[Stored dataset items]
☆ ☆ ☆

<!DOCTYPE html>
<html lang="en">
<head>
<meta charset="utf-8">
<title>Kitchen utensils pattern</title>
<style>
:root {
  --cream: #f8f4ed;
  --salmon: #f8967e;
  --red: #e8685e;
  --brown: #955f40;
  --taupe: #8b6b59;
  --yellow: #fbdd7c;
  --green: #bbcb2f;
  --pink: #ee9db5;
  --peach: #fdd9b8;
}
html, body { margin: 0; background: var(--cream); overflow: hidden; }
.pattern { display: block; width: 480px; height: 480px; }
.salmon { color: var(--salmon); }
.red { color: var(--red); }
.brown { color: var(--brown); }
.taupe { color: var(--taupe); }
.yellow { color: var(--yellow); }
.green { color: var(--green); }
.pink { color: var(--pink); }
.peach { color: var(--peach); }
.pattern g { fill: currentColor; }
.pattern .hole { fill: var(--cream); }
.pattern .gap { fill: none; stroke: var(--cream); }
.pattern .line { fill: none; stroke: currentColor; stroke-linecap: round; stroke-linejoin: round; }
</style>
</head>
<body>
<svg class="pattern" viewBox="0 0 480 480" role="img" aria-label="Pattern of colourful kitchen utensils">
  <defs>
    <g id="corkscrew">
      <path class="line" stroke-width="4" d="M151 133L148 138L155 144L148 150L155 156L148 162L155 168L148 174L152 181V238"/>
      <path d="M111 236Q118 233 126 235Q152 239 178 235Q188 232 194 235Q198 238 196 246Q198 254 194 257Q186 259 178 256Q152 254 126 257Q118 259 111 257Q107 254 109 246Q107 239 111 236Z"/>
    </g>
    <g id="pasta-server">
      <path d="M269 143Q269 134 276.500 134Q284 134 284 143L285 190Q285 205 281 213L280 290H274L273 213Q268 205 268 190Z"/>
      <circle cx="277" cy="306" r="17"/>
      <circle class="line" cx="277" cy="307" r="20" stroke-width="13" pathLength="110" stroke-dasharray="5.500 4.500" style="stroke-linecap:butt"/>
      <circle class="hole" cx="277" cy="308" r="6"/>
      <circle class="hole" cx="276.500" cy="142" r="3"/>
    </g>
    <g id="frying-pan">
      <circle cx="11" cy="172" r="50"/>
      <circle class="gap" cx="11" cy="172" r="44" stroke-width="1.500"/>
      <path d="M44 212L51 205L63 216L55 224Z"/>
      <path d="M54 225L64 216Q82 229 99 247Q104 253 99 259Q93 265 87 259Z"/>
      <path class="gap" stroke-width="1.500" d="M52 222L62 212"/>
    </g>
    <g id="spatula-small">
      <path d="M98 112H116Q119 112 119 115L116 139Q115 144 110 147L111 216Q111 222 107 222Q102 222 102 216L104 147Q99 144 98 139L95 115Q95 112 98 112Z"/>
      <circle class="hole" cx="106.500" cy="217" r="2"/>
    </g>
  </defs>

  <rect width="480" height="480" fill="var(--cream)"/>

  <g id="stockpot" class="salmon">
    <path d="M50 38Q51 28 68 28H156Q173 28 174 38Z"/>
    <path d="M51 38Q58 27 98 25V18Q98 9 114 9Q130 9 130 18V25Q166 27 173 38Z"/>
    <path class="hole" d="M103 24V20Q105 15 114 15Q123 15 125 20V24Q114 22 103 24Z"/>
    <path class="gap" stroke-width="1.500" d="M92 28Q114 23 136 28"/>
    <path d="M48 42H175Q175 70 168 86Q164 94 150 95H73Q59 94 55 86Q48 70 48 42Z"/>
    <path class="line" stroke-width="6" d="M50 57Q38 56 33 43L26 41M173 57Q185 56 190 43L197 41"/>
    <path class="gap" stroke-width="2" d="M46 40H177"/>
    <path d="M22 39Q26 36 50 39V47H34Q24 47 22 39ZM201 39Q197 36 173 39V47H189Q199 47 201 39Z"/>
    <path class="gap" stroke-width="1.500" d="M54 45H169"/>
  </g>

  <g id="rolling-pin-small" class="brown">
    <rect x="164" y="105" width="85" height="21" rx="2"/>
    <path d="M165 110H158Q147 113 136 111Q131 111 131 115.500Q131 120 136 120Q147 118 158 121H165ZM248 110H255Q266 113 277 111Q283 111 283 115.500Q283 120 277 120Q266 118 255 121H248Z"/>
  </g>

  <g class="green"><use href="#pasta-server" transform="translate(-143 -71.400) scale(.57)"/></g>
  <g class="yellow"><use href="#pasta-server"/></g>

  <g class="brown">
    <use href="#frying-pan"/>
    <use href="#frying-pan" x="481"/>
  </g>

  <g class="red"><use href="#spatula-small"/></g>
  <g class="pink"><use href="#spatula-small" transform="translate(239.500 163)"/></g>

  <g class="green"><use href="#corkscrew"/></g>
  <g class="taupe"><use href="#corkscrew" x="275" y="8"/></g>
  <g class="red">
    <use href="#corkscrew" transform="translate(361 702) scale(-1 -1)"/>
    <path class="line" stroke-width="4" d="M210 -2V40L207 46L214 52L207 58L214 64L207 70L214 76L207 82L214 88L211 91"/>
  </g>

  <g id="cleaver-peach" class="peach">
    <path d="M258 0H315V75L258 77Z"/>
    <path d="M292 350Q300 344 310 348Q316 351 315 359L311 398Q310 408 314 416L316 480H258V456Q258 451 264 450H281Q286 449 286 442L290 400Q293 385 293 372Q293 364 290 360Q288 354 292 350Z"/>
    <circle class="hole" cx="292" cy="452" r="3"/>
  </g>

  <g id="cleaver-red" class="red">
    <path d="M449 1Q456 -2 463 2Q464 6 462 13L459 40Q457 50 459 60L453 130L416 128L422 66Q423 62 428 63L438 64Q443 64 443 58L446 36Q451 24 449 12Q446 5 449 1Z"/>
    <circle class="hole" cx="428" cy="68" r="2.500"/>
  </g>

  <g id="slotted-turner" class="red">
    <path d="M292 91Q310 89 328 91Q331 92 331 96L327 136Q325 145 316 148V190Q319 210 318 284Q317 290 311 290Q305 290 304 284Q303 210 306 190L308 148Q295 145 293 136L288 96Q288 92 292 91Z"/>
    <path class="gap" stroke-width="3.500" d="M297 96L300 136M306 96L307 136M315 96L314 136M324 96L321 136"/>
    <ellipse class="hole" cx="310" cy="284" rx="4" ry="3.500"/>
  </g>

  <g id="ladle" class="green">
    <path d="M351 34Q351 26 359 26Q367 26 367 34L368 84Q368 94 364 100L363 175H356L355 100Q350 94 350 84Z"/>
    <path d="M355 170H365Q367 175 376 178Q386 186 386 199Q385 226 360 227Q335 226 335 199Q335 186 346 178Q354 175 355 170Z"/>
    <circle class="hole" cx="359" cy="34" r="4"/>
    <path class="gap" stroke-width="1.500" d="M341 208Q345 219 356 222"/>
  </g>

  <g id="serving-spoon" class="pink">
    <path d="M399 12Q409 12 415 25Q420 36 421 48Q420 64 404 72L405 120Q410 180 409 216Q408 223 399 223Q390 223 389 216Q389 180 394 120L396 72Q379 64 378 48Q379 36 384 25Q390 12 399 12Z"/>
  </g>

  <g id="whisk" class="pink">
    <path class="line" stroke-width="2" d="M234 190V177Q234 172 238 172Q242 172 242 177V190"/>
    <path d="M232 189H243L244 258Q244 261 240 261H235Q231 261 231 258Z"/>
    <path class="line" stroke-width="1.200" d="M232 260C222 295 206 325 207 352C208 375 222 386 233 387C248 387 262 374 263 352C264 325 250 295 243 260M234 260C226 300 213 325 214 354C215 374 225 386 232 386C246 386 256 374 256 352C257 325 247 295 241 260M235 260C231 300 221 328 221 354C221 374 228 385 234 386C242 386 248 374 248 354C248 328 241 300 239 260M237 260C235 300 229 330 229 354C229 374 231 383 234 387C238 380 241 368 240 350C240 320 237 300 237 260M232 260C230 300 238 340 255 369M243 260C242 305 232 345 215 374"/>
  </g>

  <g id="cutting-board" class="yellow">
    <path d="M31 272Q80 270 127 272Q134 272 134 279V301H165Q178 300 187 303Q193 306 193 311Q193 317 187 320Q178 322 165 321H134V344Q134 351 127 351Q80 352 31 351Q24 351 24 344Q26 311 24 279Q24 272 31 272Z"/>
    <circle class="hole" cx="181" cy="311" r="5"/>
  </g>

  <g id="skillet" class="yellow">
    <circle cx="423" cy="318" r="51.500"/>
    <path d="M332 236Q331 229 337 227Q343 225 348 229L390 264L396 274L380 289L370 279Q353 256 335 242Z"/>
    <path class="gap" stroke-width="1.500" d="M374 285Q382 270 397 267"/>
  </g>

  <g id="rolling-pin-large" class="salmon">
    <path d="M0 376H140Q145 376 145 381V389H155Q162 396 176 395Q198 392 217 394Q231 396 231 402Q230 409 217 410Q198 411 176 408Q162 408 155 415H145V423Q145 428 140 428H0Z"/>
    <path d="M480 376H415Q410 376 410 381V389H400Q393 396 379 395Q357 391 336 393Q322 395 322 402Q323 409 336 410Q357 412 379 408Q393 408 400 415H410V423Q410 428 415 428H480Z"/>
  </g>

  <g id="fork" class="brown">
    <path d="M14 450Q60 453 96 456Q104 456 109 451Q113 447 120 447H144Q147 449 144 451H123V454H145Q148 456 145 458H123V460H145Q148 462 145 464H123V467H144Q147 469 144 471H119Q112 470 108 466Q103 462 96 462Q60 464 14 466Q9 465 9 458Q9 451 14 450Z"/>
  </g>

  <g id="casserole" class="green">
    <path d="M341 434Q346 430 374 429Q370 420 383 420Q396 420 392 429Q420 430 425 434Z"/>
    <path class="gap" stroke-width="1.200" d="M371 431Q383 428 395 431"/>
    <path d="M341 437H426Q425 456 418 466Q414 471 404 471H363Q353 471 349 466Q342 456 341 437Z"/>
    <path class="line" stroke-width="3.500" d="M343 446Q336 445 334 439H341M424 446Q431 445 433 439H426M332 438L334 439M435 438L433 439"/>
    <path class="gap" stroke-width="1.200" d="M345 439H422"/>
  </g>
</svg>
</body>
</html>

☆ ☆ ☆

ACTIVITY:
Starting at the line that contains "12Q409 12 415" and stopping after the line that contains "189H243L244 258Q244 261", write out every line exactly as it appears above, and no other line.

TASK OUTPUT:
    <path d="M399 12Q409 12 415 25Q420 36 421 48Q420 64 404 72L405 120Q410 180 409 216Q408 223 399 223Q390 223 389 216Q389 180 394 120L396 72Q379 64 378 48Q379 36 384 25Q390 12 399 12Z"/>
  </g>

  <g id="whisk" class="pink">
    <path class="line" stroke-width="2" d="M234 190V177Q234 172 238 172Q242 172 242 177V190"/>
    <path d="M232 189H243L244 258Q244 261 240 261H235Q231 261 231 258Z"/>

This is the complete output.